I now make my own nut milk or buy it from @nutsaboutmilkliverpool, I eat less bread and cakes or eat vegan options like those from @cakeholeliverpool and I have stopped snacking at work so the knock-on affects have only been beneficial to me. I miss cheese, I miss pizza and as a true cheese lover I do not feel ready to try a vegan substitute. I’d rather leave my taste buds craving the real stuff than try to find a second best!
I cannot stress enough that everyone is different. There is no harm cutting out dairy to see if it works, but if after a few months you find no improvement then there is no point continuing it. Some people think certain supplements help, or drinking apple cider vinegar (I also recommend this for everyone, not just people with medical problems) but we have to find what works for us.

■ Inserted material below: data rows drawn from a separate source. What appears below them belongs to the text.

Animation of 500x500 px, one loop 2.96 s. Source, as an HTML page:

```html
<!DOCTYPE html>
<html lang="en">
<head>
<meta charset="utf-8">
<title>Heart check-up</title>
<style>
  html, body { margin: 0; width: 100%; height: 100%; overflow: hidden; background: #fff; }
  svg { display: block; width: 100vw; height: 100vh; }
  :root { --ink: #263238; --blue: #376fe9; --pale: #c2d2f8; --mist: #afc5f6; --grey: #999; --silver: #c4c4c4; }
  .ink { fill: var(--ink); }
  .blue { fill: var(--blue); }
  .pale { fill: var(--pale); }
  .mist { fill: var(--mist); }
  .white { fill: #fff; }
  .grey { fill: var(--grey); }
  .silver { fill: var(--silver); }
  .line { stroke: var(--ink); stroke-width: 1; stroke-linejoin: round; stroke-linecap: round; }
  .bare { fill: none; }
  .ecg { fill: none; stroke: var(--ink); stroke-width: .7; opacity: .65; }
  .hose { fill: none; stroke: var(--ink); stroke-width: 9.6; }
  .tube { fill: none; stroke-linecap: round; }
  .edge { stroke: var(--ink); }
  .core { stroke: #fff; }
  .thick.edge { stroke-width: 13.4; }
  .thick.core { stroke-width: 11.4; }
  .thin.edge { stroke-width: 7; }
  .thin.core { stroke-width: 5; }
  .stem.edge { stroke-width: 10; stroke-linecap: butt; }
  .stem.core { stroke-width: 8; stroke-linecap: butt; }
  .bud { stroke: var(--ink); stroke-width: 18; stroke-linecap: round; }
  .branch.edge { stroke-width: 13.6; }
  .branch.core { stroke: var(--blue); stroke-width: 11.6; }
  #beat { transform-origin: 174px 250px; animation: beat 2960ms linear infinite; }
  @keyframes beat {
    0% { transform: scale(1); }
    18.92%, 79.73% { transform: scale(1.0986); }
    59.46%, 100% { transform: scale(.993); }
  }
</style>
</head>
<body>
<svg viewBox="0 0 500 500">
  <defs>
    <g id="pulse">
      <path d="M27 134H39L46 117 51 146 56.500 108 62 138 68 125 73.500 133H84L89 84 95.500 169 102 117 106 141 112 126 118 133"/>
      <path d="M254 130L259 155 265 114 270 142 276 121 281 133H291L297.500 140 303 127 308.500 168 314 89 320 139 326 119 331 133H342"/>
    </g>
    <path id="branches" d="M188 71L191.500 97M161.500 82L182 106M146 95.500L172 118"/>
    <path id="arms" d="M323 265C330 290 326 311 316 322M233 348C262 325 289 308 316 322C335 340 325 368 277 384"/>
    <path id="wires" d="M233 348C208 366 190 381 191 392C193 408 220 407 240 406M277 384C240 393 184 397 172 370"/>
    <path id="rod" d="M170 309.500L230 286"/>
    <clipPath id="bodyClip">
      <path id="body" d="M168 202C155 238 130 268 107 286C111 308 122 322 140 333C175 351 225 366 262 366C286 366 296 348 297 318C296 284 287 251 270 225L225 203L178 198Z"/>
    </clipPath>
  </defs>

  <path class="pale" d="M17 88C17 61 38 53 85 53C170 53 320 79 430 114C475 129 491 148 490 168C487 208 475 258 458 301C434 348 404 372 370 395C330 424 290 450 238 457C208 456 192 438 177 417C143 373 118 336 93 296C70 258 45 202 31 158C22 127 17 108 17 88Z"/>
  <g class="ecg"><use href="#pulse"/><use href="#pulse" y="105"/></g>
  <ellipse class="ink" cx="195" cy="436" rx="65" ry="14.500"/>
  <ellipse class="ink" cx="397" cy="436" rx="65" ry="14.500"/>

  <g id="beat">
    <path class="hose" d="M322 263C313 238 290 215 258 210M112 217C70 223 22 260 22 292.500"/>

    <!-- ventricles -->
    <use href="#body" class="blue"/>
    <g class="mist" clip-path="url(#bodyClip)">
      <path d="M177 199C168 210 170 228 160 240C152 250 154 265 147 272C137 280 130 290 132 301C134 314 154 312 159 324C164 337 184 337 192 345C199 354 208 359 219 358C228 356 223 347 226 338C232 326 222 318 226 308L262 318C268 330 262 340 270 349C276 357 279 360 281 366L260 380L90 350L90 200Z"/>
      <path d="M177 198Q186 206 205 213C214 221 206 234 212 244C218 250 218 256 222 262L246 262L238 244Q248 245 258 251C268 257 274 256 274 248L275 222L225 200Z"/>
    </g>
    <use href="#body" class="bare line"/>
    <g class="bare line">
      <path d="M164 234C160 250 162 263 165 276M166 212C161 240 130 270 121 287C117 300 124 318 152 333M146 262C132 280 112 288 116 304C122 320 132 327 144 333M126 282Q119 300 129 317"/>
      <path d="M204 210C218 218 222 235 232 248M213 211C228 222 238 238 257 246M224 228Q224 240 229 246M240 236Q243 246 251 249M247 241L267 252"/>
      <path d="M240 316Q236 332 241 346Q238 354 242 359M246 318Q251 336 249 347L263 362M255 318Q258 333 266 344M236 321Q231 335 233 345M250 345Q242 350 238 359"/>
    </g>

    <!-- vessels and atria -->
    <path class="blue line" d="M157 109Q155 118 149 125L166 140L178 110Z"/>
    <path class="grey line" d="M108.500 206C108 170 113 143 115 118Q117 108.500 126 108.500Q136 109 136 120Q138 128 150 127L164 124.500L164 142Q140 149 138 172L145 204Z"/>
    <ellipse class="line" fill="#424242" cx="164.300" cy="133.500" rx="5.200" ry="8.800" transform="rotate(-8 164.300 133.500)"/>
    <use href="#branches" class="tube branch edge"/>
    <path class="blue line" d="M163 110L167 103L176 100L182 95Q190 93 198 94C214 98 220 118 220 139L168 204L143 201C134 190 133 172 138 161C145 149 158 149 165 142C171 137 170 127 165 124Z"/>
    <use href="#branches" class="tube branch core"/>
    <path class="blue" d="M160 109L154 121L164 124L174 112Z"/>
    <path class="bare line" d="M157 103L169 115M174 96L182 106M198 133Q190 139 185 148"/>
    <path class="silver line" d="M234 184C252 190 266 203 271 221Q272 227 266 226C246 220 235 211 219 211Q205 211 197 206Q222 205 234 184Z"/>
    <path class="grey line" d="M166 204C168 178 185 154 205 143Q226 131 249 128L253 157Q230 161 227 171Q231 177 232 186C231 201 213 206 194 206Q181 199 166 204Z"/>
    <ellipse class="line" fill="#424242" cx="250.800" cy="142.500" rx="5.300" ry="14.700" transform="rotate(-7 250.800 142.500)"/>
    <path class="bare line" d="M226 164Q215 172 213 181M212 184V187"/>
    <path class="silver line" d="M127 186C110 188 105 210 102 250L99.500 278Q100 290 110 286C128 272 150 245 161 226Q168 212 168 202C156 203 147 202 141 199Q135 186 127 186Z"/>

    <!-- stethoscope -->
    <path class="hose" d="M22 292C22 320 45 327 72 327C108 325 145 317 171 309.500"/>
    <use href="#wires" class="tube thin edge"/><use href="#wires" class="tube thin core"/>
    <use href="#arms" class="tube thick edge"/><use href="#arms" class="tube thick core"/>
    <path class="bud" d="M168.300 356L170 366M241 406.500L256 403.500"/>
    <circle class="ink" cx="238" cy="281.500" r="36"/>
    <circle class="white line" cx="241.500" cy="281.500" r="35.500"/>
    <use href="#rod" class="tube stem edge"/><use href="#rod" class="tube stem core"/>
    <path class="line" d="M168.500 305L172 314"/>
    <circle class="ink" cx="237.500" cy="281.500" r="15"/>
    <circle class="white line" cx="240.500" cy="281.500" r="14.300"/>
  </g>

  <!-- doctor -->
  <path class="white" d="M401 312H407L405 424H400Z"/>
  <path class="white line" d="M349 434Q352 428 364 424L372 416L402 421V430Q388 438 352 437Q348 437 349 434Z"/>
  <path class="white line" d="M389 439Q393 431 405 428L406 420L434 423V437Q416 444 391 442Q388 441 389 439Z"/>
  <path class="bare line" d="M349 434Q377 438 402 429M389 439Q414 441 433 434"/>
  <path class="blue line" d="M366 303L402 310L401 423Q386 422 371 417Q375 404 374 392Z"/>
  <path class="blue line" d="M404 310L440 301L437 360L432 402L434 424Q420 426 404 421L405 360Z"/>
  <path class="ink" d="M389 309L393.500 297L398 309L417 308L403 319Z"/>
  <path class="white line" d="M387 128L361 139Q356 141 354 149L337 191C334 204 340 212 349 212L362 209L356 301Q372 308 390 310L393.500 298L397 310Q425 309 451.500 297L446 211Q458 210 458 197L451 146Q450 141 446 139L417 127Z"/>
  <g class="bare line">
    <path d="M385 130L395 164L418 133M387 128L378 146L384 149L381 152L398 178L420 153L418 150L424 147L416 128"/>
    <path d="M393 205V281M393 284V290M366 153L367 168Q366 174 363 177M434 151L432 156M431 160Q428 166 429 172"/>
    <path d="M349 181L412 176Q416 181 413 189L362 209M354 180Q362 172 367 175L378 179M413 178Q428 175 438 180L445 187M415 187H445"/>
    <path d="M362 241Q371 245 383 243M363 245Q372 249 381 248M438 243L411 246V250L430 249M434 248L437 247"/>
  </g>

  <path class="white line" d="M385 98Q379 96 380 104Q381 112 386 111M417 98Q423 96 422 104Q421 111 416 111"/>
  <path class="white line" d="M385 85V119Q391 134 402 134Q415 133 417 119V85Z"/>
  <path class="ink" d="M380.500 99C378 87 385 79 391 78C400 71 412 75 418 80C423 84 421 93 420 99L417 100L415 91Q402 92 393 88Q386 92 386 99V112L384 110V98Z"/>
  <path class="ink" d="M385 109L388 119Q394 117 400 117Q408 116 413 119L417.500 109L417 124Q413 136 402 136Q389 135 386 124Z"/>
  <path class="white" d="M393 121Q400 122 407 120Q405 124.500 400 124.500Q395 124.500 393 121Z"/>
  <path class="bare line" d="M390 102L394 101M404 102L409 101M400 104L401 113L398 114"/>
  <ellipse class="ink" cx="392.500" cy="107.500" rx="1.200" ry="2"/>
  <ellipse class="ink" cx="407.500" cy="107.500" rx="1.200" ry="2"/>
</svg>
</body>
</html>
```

Cutting out dairy in children is something to be far more wary of as they are continuing to grow and their bones develop. Cutting down and cutting out are two different things, so as a parent this is something to think carefully about and possibly mention to your child’s doctor.
I would love to hear from those of you who are dairy-free. Why did you stop? What changes have you seen and what products have you found yourself missing, or new ones you have tried and love! Let me know as I’m always looking to try new things.
Love, Harriet x